I was thinking about a thing. When I first modelled the membrane I used baked normals, AO, depth etc. And I did really get a great result except for the parts that where nearly parallel to the camera which revealed the flatness of the texture.

So I thought since blender already has(or had) all the algorithms to make it look realistic for example displacement, tessellation, parallax and last but not least Fresnel. It would be great to have a shader that creates 3d detail only where there are zones of interest like edges and surfaces nearly coplanar to the camera. Because bump or normal map do a great job on the front facing polygons.

What do you think

I don’t have a lot of experience with Blender’s displacement/normal mapping, so I can’t comment on that; but I did want to say this looks quite good so far! I like the highlights on the white case of the speakers, especially on the edges.
It’s interesting to read how you actually created the speaker’s membrane, and the wiring posts on the back are nicely detailed. Great work thus far! Hope someone is able to comment better than I on displacement.

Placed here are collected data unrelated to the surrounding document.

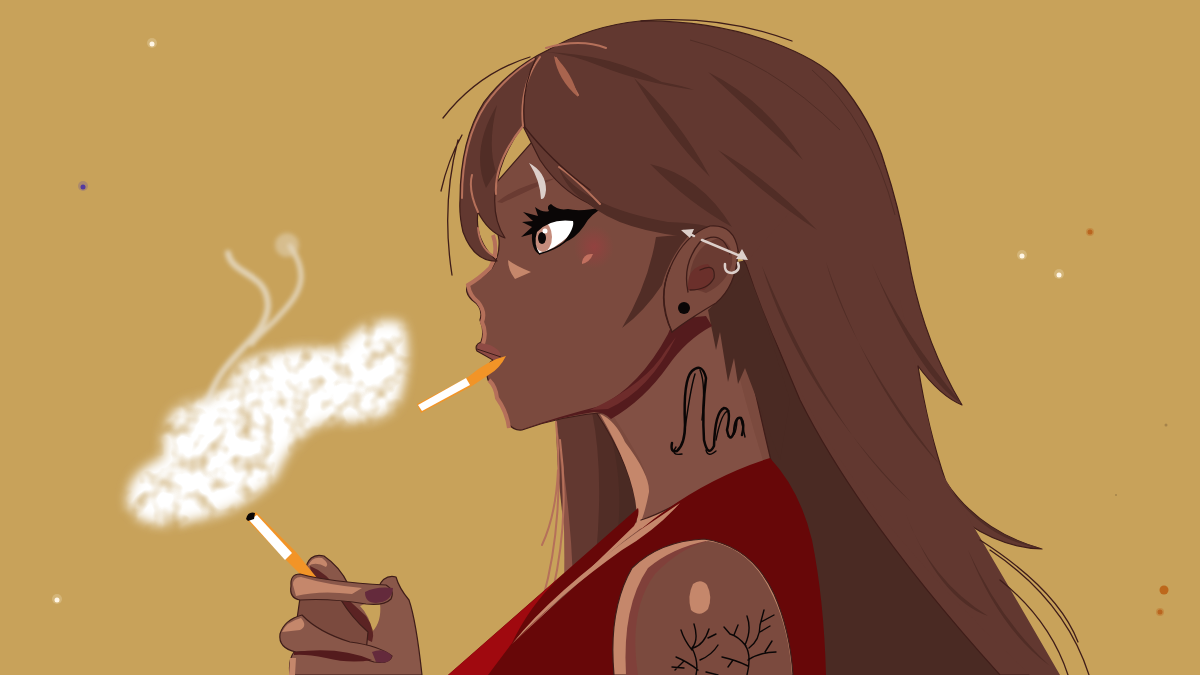
<!DOCTYPE html>
<html lang="en">
<head>
<meta charset="utf-8">
<title>Woman in profile, smoking</title>
<style>
:root{
  --ground:#c8a25a; --hair:#623830; --hair-shade:#512d26; --hair-deep:#4a2a23;
  --line:#3f1d19; --skin:#7b4a3e; --skin-light:#895749; --skin-shade:#6a3b32;
  --glow:#c5876b; --rim:#b5705a; --jaw:#541b1d; --shirt:#670708; --shirt-light:#a0090f;
  --filter:#f29427; --paper:#fff; --ink:#0a0606; --silver:#dccfca; --nail:#642a3c; --smoke:#eee9e0;
}
html,body{margin:0;height:100%;overflow:hidden;background:var(--ground)}
svg{display:block;width:1200px;height:675px}
.hair{fill:var(--hair)} .shade{fill:var(--hair-shade)} .deep{fill:var(--hair-deep)}
.skin{fill:var(--skin)} .skin-light{fill:var(--skin-light)} .skin-shade{fill:var(--skin-shade)}
.glow{fill:var(--glow)} .jaw{fill:var(--jaw)} .ink{fill:var(--ink)}
.outlined{stroke:var(--line);stroke-width:1.2;stroke-linejoin:round}
.stray{fill:none;stroke:var(--line);stroke-width:1.3;stroke-linecap:round}
.rim{fill:none;stroke:var(--rim);stroke-width:2;stroke-linecap:round}
.tattoo{fill:none;stroke:var(--ink);stroke-width:1.4;stroke-linecap:round;stroke-linejoin:round}
.silver{fill:none;stroke:var(--silver);stroke-width:2.5;stroke-linecap:round}
.wisp{fill:none;stroke:var(--smoke);stroke-linecap:round}
</style>
</head>
<body>
<svg viewBox="0 0 1200 675" role="img" aria-label="Woman with long brown hair in profile, smoking">
<defs>
  <filter id="soft" x="-30%" y="-30%" width="160%" height="160%"><feGaussianBlur stdDeviation="7"/></filter>
  <filter id="haze" x="-50%" y="-50%" width="200%" height="200%"><feGaussianBlur stdDeviation="2"/></filter>
  <filter id="cloud" x="-20%" y="-20%" width="140%" height="140%">
    <feGaussianBlur in="SourceGraphic" stdDeviation="6" result="puff"/>
    <feTurbulence type="fractalNoise" baseFrequency=".055" numOctaves="2" seed="4"/>
    <feColorMatrix values="0 0 0 0 1  0 0 0 0 1  0 0 0 0 1  2.6 0 0 0 -.42"/>
    <feComposite in="puff" operator="in"/>
  </filter>
  <radialGradient id="blush"><stop offset="0" stop-color="#9a3f40" stop-opacity=".75"/><stop offset="1" stop-color="#9a3f40" stop-opacity="0"/></radialGradient>
  <g id="spark"><circle r="5" fill="#e6d2a6" opacity=".4"/><circle r="2.5" cy="1" fill="#fff6e6"/></g>
  <g id="ember"><circle r="4" fill="#c0702a" opacity=".45"/><circle r="2.5" fill="#b9651f"/></g>
</defs>

<rect id="ground" width="1200" height="675" fill="var(--ground)"/>

<g id="sparks">
  <use href="#spark" x="152" y="43"/><use href="#spark" x="57" y="599"/>
  <use href="#spark" x="1022" y="255"/><use href="#spark" x="1059" y="274"/>
  <use href="#ember" x="1090" y="232"/><use href="#ember" x="1160" y="612"/>
  <circle cx="1164" cy="590" r="4.5" fill="#bd681c"/>
  <circle cx="83" cy="186" r="5" fill="#9a7a78" opacity=".6"/><circle cx="83" cy="187" r="2.5" fill="#533aa0"/>
  <circle cx="1166" cy="425" r="1.5" fill="#a5834a"/><circle cx="1116" cy="495" r="1" fill="#a5834a"/>
</g>

<g id="smoke">
  <g filter="url(#soft)" opacity=".5" fill="var(--smoke)">
    <path d="M130 505Q124 475 165 458Q160 410 195 402Q225 400 240 365Q285 345 340 352Q365 318 400 325Q410 355 398 398Q385 424 330 418Q290 432 275 475Q240 510 195 517Q150 530 130 505Z"/>
  </g>
  <g filter="url(#cloud)" fill="#fff">
    <path d="M130 510Q122 475 165 458Q160 410 195 402Q225 400 240 365Q285 345 340 350Q365 315 402 323Q412 355 398 400Q385 426 330 420Q290 434 275 477Q240 512 195 519Q150 532 130 510Z"/>
  </g>
  <g filter="url(#haze)" opacity=".7">
    <path class="wisp" stroke-width="6" d="M228 253C232 276 268 272 268 306C266 340 220 355 208 402"/>
    <path class="wisp" stroke-width="5" d="M290 246C308 272 302 290 287 307C268 330 258 334 252 344"/>
    <circle cx="287" cy="245" r="12" fill="var(--smoke)" opacity=".55"/>
  </g>
</g>

<g id="far-hair">
  <path class="hair" d="M556 412L636 412L640 520L574 580Q556 500 556 412Z"/>
  <path class="shade" d="M592 412L622 412Q640 470 632 520L596 556Q604 470 592 412Z"/>
  <path class="deep" d="M604 412L630 430Q642 480 636 510L618 530Q624 470 604 412Z"/>
  <path d="M556 420Q570 500 573 578L564 586Q566 500 556 420Z" fill="#8d5346"/>
  <path class="rim" d="M556 422C562 480 558 545 543 598M560 440C568 500 562 550 553 590M558 470Q556 515 542 545"/>
</g>

<g id="back-hair">
  <path class="deep" d="M700 270L770 255Q830 440 1055 675L800 675L768 460L740 380Z"/>
</g>

<g id="neck">
  <path class="skin outlined" d="M596 412Q618 410 640 380L680 310L735 300Q752 380 772 465L690 520L520 650L500 640L638 516Q634 470 596 412Z"/>
  <path class="skin-light" d="M660 370L690 325L728 330Q744 400 764 464L680 505Q655 515 640 520Q655 490 640 460Q626 435 612 414Q640 400 660 370Z" opacity=".55"/>
  <path class="glow" d="M600 414Q615 420 625 442Q650 475 649 492Q646 508 642 519Q660 514 680 503Q668 520 640 529Q590 565 515 644L508 640Q560 590 637 522Q638 480 600 414Z"/>
  <path class="stray" d="M641 520Q660 514 682 501"/>
  <path class="deep" d="M708 310L716 350L720 332L728 382L734 358L738 384L745 368L780 460L790 400L750 270Z"/>
</g>

<g id="shirt">
  <path fill="var(--shirt)" d="M448 675L638 508Q640 514 634 526L512 644Q580 580 640 530Q700 480 770 458Q800 490 812 540Q824 600 826 675Z"/>
  <path fill="var(--shirt-light)" d="M448 675L560 577Q530 605 512 643L488 675Z"/>
  <path class="glow" d="M512 644Q552 593 640 530L680 503Q656 530 622 550Q560 594 512 644Z"/>
</g>

<g id="arm">
  <path fill="var(--glow)" class="outlined" d="M614 675Q608 610 632 568Q660 541 704 539Q752 546 774 594Q790 630 793 675Z"/>
  <path fill="#80403a" d="M626 675Q622 606 648 568Q672 548 706 541L760 600L700 675Z"/>
  <path class="skin" d="M638 675Q628 610 655 574Q680 548 708 541Q752 548 773 596Q789 630 792 675Z"/>
  <path class="glow" d="M693 584Q701 578 707 585Q713 597 708 609Q700 618 691 610Q687 596 693 584Z"/>
  <path class="tattoo" d="M696 675Q699 662 692 648Q699 640 694 624M692 650Q684 640 681 630M693 648Q704 645 709 629M700 660Q712 655 718 645M698 670Q688 662 676 657M684 661L675 670M708 638L716 634M706 672L718 675M672 667L684 668M747 675Q752 655 745 645Q752 630 747 616M746 646Q738 636 730 634L724 627M734 635L738 625M749 648Q760 640 760 625L764 610M760 632L770 626M761 622L774 615M748 660Q760 652 776 652M748 666Q736 660 722 657M733 660L728 667M765 652L772 641"/>
</g>

<g id="face">
  <path class="skin outlined" d="M490 190L499 240Q500 256 492 268Q484 277 469 284Q463 291 472 300Q484 308 480 320Q485 332 481 342Q474 345 477 351Q486 356 493 360Q484 366 488 380Q496 387 497 397Q505 408 507 421Q512 431 522 430Q560 416 608 412L670 345L700 310L730 230L560 110Z"/>
  <path class="jaw" d="M520 430Q560 416 600 406Q640 386 668 334Q672 318 706 316L712 326Q686 340 668 366Q644 400 611 419Q604 412 594 412Q560 417 520 430Z"/>
  <path fill="#6e2c2b" d="M590 410Q646 384 666 350L676 337Q650 390 608 409Z"/>
  <path class="glow" d="M508 260Q516 266 531 272L515 279Q508 270 508 260Z"/>
  <path d="M493 235Q499 252 490 268Q480 278 468 285Q470 296 478 302Q486 312 482 322Q487 332 483 344M489 380Q496 387 497 398Q507 412 509 428" fill="none" stroke="var(--rim)" stroke-width="4"/>
  <path fill="#8d4a44" d="M478 344Q488 342 498 350Q504 356 494 360L477 350Z"/>
  <path d="M477 349L501 357" fill="none" stroke="var(--line)"/>
  <ellipse cx="594" cy="247" rx="20" ry="22" fill="url(#blush)"/>
  <path d="M582 262Q584 253 593 254Q590 262 582 264Z" fill="#c2705f"/>
  <path class="skin-shade" d="M497 202Q520 184 556 178Q530 190 502 203Z"/>
</g>

<g id="eye">
  <path fill="#fff" d="M534 230Q548 218 578 218Q574 240 540 254Q532 244 534 230Z"/>
  <ellipse cx="543" cy="237" rx="9" ry="15" fill="#c58c7c"/>
  <ellipse cx="542" cy="238" rx="4" ry="6" class="ink"/><circle cx="545" cy="231" r="2.5" fill="#fff"/>
  <path class="ink" d="M521 237L532 227L522 222L533 221L523 212L538 216L535 207Q543 213 549 211Q546 206 551 204Q558 211 568 209Q580 212 605 207Q590 214 584 226Q575 239 563 243Q575 228 573 221Q550 218 537 232Q533 244 540 255Q531 250 532 234Z"/>
  <path d="M539 254Q555 250 566 241" fill="none" stroke="var(--ink)" stroke-width="1.5"/>
</g>

<g id="hair">
  <path class="hair outlined" d="M460 200Q460 140 484 102Q510 68 548 50Q590 26 640 21Q710 20 772 42Q820 60 838 80Q872 120 885 165Q900 210 911 272Q926 345 962 405Q940 396 918 366Q928 430 946 482Q980 532 1042 549Q1004 548 968 524Q1010 590 1057 675L1000 675Q860 520 800 400Q770 330 746 264L728 234L668 232Q620 225 588 203Q560 190 540 160L523 126Q500 155 495 194Q493 220 505 238Q488 232 478 212Q474 240 497 261Q474 262 463 232Q459 215 460 200Z"/>
  <path class="hair" d="M746 262Q790 400 880 515Q950 600 1030 675L1060 675Q985 545 940 470L900 300L800 200Z"/>
  <path class="shade" d="M486 188Q470 150 497 105Q487 145 496 172ZM546 52Q610 54 662 82Q684 86 694 90Q640 82 600 66Q570 54 546 52ZM634 78Q680 120 710 177Q672 140 634 78ZM708 72Q765 100 803 160Q760 120 708 72ZM650 164Q700 175 732 227Q690 204 650 164ZM718 150Q770 180 817 230Q770 200 718 150ZM558 166Q580 206 668 222Q700 222 728 232L700 238Q620 232 588 203Q566 190 558 166ZM762 266Q800 390 911 502Q830 430 762 266ZM826 262Q850 350 940 465Q870 390 826 262ZM872 264Q900 330 962 404Q918 376 872 264ZM905 512Q930 580 988 616Q940 600 905 512ZM968 550Q1000 620 1050 666Q1000 630 968 550ZM944 482Q980 532 1040 548Q984 540 944 482Z"/>
  <path class="shade" d="M656 237L690 234Q670 256 662 285Q644 312 622 328Q648 285 656 237Z"/>
  <path class="rim" d="M523 126Q519 86 540 57M462 198Q462 140 486 104Q506 76 534 59M546 48Q580 38 606 48M556 58Q568 76 578 95M478 212Q468 190 472 175M559 167Q575 178 600 204M478 228Q480 250 496 257"/>
  <path fill="#a9644e" d="M554 56Q572 72 578 97Q558 80 554 56Z"/>
  <path class="stray" d="M530 57Q478 73 443 118M462 135Q448 160 441 191M458 140Q441 205 452 275M641 21Q720 14 792 41M524 126Q550 160 590 190M525 128Q520 90 536 58M990 550Q1065 600 1089 675M1000 580Q1050 620 1068 675M980 540Q1058 590 1078 642"/>
  <path fill="none" stroke="var(--hair-shade)" d="M812 70Q870 120 895 215M690 40Q770 60 840 130"/>
  <path class="rim" stroke-width="1.5" d="M496 194Q494 162 523 126"/>
  <path fill="var(--silver)" d="M529 163Q546 172 546 190Q545 200 541 199Q540 180 529 163Z"/>
</g>

<g id="ear">
  <path class="skin outlined" d="M672 332Q656 300 670 268Q684 235 710 226Q734 224 738 250Q737 285 716 303Q694 316 680 326Z"/>
  <path class="skin-shade" d="M689 290Q688 248 718 238Q734 242 732 264Q726 284 706 293Q694 288 689 290Z"/>
  <path fill="#6b302b" d="M688 290Q686 266 708 264Q720 276 704 290Z"/>
  <path class="stray" d="M688 292Q682 264 700 242Q722 228 730 254M700 270Q716 262 714 278Q708 290 690 290M670 268Q657 298 672 332"/>
  <path class="silver" d="M684 231L694 236M702 240L745 258"/>
  <path fill="var(--silver)" d="M681 230L694 229L690 238ZM748 260L736 259L742 249Z"/>
  <path class="silver" d="M725 264Q724 273 732 273Q741 271 738 263"/>
  <circle class="ink" cx="684" cy="308" r="6"/>
</g>

<g id="neck-tattoo" class="tattoo">
  <path stroke-width="2.5" d="M672 443Q670 453 677 451Q685 444 685 425Q683 380 692 371Q702 362 706 378Q702 410 704 440Q708 458 714 446Q715 412 724 408Q732 408 727 430Q730 444 734 432Q735 416 741 418Q745 424 742 435"/>
  <path d="M676 447Q670 456 682 454M684 437Q690 390 695 374M700 370Q706 384 702 420M716 440Q722 410 729 411M728 436Q736 440 737 420M706 450Q708 458 716 451M741 419L745 437"/>
</g>

<g id="lit-cigarette">
  <path fill="var(--filter)" d="M417 404L468 377Q488 360 506 356Q500 368 490 374L472 386L421 413Z"/>
  <path fill="var(--paper)" d="M418 405L466 378L470 385L422 411Z"/>
</g>

<g id="hand">
  <path class="skin-light outlined" d="M305 572Q308 552 324 556Q340 567 348 584L378 588Q384 574 396 577Q399 588 409 600Q416 620 422 675L290 675Q288 660 294 652L330 640L340 610Z"/>
  <path fill="var(--ground)" d="M360 606Q372 600 380 603Q382 622 372 632Q370 616 360 606Z"/>
  <path class="jaw" d="M310 566Q326 572 340 592L366 616Q376 630 372 642Q352 634 336 606L312 580Z" opacity=".85"/>
  <g id="held-cigarette">
    <path fill="var(--filter)" d="M246 519L256 512L296 552L317 578L302 576L286 560Z"/>
    <path fill="var(--paper)" d="M249 520L257 515L292 553L285 560Z"/>
    <path class="ink" d="M246 519Q248 511 255 513L254 519L248 521Z"/>
  </g>
  <path class="skin outlined" d="M300 598L341 600Q352 618 368 632L366 652L330 648L296 626Z"/>
  <path class="skin-light outlined" d="M291 586Q290 574 300 574Q330 582 386 585Q395 590 391 599Q384 606 366 604Q330 598 300 600Q289 598 291 586Z"/>
  <path class="glow" d="M293 585Q293 577 301 577Q328 585 362 588L352 594Q320 590 296 596Z"/>
  <path fill="var(--nail)" d="M365 592Q376 586 393 588Q392 602 376 603Q365 603 365 592Z"/>
  <path class="skin-light outlined" d="M280 634Q284 620 302 615Q318 632 350 642Q380 646 392 656Q390 664 374 662Q340 650 296 652Q278 648 280 634Z"/>
  <path class="jaw" d="M294 652Q340 646 372 660Q350 664 326 658Q306 654 294 655Z"/>
  <path fill="var(--nail)" d="M372 652Q384 647 392 656Q390 665 376 662Z"/>
  <path class="glow" d="M282 632Q286 622 301 618Q308 626 300 630ZM290 658L296 658L295 675L289 675ZM308 566Q312 556 322 558Q330 564 326 567Q316 561 308 566Z"/>
</g>
</svg>
</body>
</html>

Your speaker looks great. I think you could get away using displacement maps to make the “Kevlar” fabric. I can’t say I would know how but there is a good chance it is possible to do. Even then you could create the displace maps and such from the modeled version to make it even lighter on your computer but that might defeat the purpose. Also about the song, why not just try and get permission to use their version?

Hello, as for the song, it’s been some time now that youtube tracks your audio content and devolves the ad’s revenue to the legitimate owner of the piece. So I could use it straight away as I’m not really concerned about the ads. I just wanted to offer a mutual pomotional material for a an aspiring or renowned sound artist, as the audio in a video bares half of the importance of the whole piece.

As for the displacement… I thought about it but it would mean to retopologize the whole cone with a rectangular grid and still have all the artifacts connected to the fact of having an uninterrupted fold of mesh, having the texture be precisely aligned with the topology. The only advantage could come from the fact of creating subdivisions during rendertime and have the displacement topology stored in an image(yet another texture).

As I said, we should probably wait before tessellation is reimplemented. As the the piece worked beautifully with anisotropic shader and baked textures, I just modeled a cross cell of the fabric and generated all the maps I needed (normal and AO) after theat I painted with 0.25% grey the fibers that where supposed to be oriented at 90 degrees and it looked good on a simple unsubdivided cone. The only parts that betrayed the eye where the surfaces nearly perpendicular to the viewer that obviously where flat. It would be nice to have a subdivision algorithm that would take that into account, so it would apply the subdivision only to the normals of a certain angle. Otherwise parallax mapping which is offsetting actual pixels without intervening on the mesh itself would do an awesome job here I think, but it is generally regarded as a game engine tick and not an actual technique for production.